Everything You Never Knew You Wanted to Know About Berlin
What a day! In 1837 somebody was very busy making Tempelhofer Vorstadt bigger, better and properly labelled.
So little time and so many new streets to name! On April 20th that year the following receive, if only temporary, monickers: Kleine Parkstrasse, Tempelhofer Strasse (until 1864; then Belle-Alliance-Strasse, Franz-Mehring-Strasse and today Mehringdamm), Platz am Halleschen Tor (since 7.04.1884 Blücherplatz) and Weinsberg is re-named into much more familiar sounding Bergmannstrasse (more about it on Bergmanstrasse Blog behind this link).
You do not know Kleine Parkstrasse? And no wonder. Unlike so many other magical places in Kreuzberg it is still there but no longer as an independent urban map entity. Plus access to it is slightly restricted. Which basically means that a healthy amount of chutzpah and an ability to smile up to your forehead is going to take you down its path pretty smoothly.
It is not going to take you far, though. Today this little street is nothing but a lane running parallel to Methfesselstrasse and into Viktoria Park. Or that is where it originally used to head for – from the opening between two houses in Kreuzbergstrasse (Numbers 77 and 78), right here:
right – albeit in a gently meandering manner – towards the Nationaldenkmal and then down the slope.
A closer look into the street presents a fantastic long-time-gone aura the place still has (and those must be the most narrow pavements in town):
The street was built to provide easy and comfortable access to the Villenkolonie (actually a summer house colony) on the side of Tempelhofer Berg or, as it was known by 1837, Kreuzberg. The houses that lined it are all gone, including a beautiful park restaurant of Viktoria Terassen, which used to stand where organically cultivated flowers and Kreuzberger grapevine are growing today to the glory and pecuniary profit of Hofgrün Berlin. If it had not been destroyed by the slave workers building an underground system of bunkers and tunnels under Kreuzberg for Organisation Todt, Kleine Parkstrasse today would be crossing the western end of the garden of the Kita am Park in Methfesselstrasse, take a graceful turn to the right more less where the park lane off Methfesselstrasse still does, and then slowly tumble down the hill towards Kreuzbergstrasse, only to vanish among the trees somewhere right before reaching it.

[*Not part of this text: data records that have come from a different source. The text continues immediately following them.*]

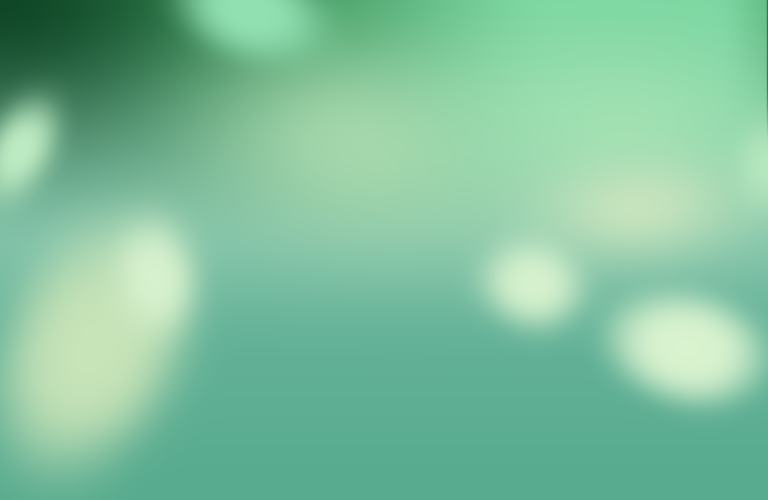
Give the GLSL for this background, as a WebGL 2 fragment shader.

```glsl
#version 300 es
precision highp float;
// Soft green backdrop: a teal-to-emerald gradient field under wide hazes
// and blurred light spots. Each light is a rotated ellipse with a smooth
// exponential falloff; gradient noise gently bends the outlines.

uniform vec2 u_resolution;
out vec4 fragColor;

const float ASPECT = 1.53;

vec2 hashGradient(vec2 cell) {
  float h = fract(sin(dot(cell, vec2(127.1, 311.7))) * 43758.5);
  float angle = 6.2832 * h;
  return vec2(cos(angle), sin(angle));
}

float gradientNoise(vec2 p) {
  vec2 i = floor(p), f = p - i;
  vec2 w = f * f * f * (f * (f * 6.0 - 15.0) + 10.0);
  vec2 e = vec2(1.0, 0.0);
  float a = dot(hashGradient(i), f);
  float b = dot(hashGradient(i + e.xy), f - e.xy);
  float c = dot(hashGradient(i + e.yx), f - e.yx);
  float d = dot(hashGradient(i + e.xx), f - e.xx);
  return mix(mix(a, b, w.x), mix(c, d, w.x), w.y);
}

// Light amount of a rotated ellipse; higher power gives a flatter core.
float glow(vec2 p, vec2 center, vec2 radii, float angle, float power) {
  float c = cos(angle), s = sin(angle);
  vec2 q = mat2(c, -s, s, c) * (p - center) / radii;
  return exp(-pow(length(q) + 1e-4, power));
}

vec3 backdrop(vec2 p) {
  // Teal floor rising to pale teal
  vec3 low = mix(vec3(0.345, 0.67, 0.56), vec3(0.38, 0.69, 0.59),
                 smoothstep(0.0, 0.32, p.y));
  low = mix(low, vec3(0.52, 0.77, 0.67), smoothstep(0.27, 0.58, p.y));

  // Upper band: forest on the left, mint on the right
  vec3 forest = vec3(0.06, 0.28, 0.15);
  vec3 emerald = vec3(0.25, 0.60, 0.38);
  vec3 mint = vec3(0.48, 0.84, 0.63);
  vec3 high = mix(forest, emerald, smoothstep(0.0, 0.72, p.x));
  high = mix(high, mint, smoothstep(0.55, 1.12, p.x));
  high = mix(high, emerald, 0.5 * smoothstep(1.42, 1.56, p.x));
  return mix(low, high, smoothstep(0.48, 1.0, p.y));
}

vec3 addHazes(vec3 color, vec2 p) {
  color = mix(color, vec3(0.67, 0.85, 0.68),
              0.9 * glow(p, vec2(0.71, 0.71), vec2(0.30, 0.19), -0.15, 2.0));
  color = mix(color, vec3(0.64, 0.89, 0.70),
              0.85 * glow(p, vec2(1.23, 0.76), vec2(0.36, 0.17), 0.0, 2.0));
  color = mix(color, vec3(0.80, 0.90, 0.75),
              0.9 * glow(p, vec2(1.27, 0.585), vec2(0.20, 0.105), 0.05, 2.0));
  return color;
}

vec3 addSpots(vec3 color, vec2 p) {
  vec3 cream = vec3(0.85, 0.95, 0.81);
  vec3 straw = vec3(0.78, 0.89, 0.72);
  vec3 mint = vec3(0.57, 0.88, 0.70);
  vec3 pale = vec3(0.74, 0.92, 0.76);

  // Upper edge and left edge
  color = mix(color, mint, glow(p, vec2(0.50, 0.975), vec2(0.145, 0.09), -0.35, 3.5));
  color = mix(color, pale, glow(p, vec2(0.04, 0.70), vec2(0.063, 0.105), -0.45, 2.8));

  // Large lower-left light with its bright upper core
  color = mix(color, straw, glow(p, vec2(0.185, 0.305), vec2(0.165, 0.25), -0.42, 3.6));
  color = mix(color, cream, 0.95 * glow(p, vec2(0.31, 0.445), vec2(0.075, 0.105), 0.05, 2.8));

  // Lower-right pair and right edge
  color = mix(color, cream, 0.96 * glow(p, vec2(1.06, 0.434), vec2(0.098, 0.085), -0.35, 3.0));
  color = mix(color, cream, glow(p, vec2(1.37, 0.303), vec2(0.152, 0.105), -0.25, 4.0));
  color = mix(color, pale, 0.85 * glow(p, vec2(1.53, 0.67), vec2(0.063, 0.09), 0.0, 2.4));
  return color;
}

void main() {
  vec2 p = gl_FragCoord.xy / u_resolution * vec2(ASPECT, 1.0);
  float bend = gradientNoise(p * 5.0);
  vec2 bent = p + 0.008 * vec2(bend, -bend);

  vec3 color = addSpots(addHazes(backdrop(p), p), bent);

  // Thin shaded rim at the upper right
  float rim = smoothstep(1.526, 1.53, p.x) * smoothstep(0.70, 0.85, p.y);
  color = mix(color, vec3(0.08, 0.33, 0.20), 0.8 * rim);

  fragColor = vec4(clamp(color, 0.0, 1.0), 1.0);
}
```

Kleine Parkstrasse might have been an official street with proper numbers and real-life residents but Berliner Adressbücher surprised me by not mentioning its name between 1838 (if the street was given the name in 1837 it makes no sense to start looking for it there before the next edition of the Adressbuch was published a year later) and 1915 at all. Neither did I find it under Parkstrasse (Kleine), Lichterfeldstrasse (now Methfesselstrasse, mentioned already on this blog here), Kreuzbergstrasse, Kreuzberg or Viktoria Park (those would be available possibilities). First in 1935 is there an entry for the street, albeit an indirect one: in order to find it, it´s necessary to know that the last owner of the Victoria Terrassen was one Fritz Lang.
The historic postcard presenting Viktoria Terrassen, with a picture taken somewhere around 1935-36 shows on the reverse the following address:
You see why it might be confusing…
Nevertheless, were Victoria Terrassen still there, it is quite certain where most of Kreuzbergers would be heading for on those warm summer evenings in July. Who knows? Maybe if on a July evening in the park you listen very very hard, you might still be able to hear the clinking of the glasses and the sound of the heels clicking on the cobble stones of Kleine Parkstrasse? And that without excessive intake of alcoholic beverages from Berlin´s finest breweries beforehand…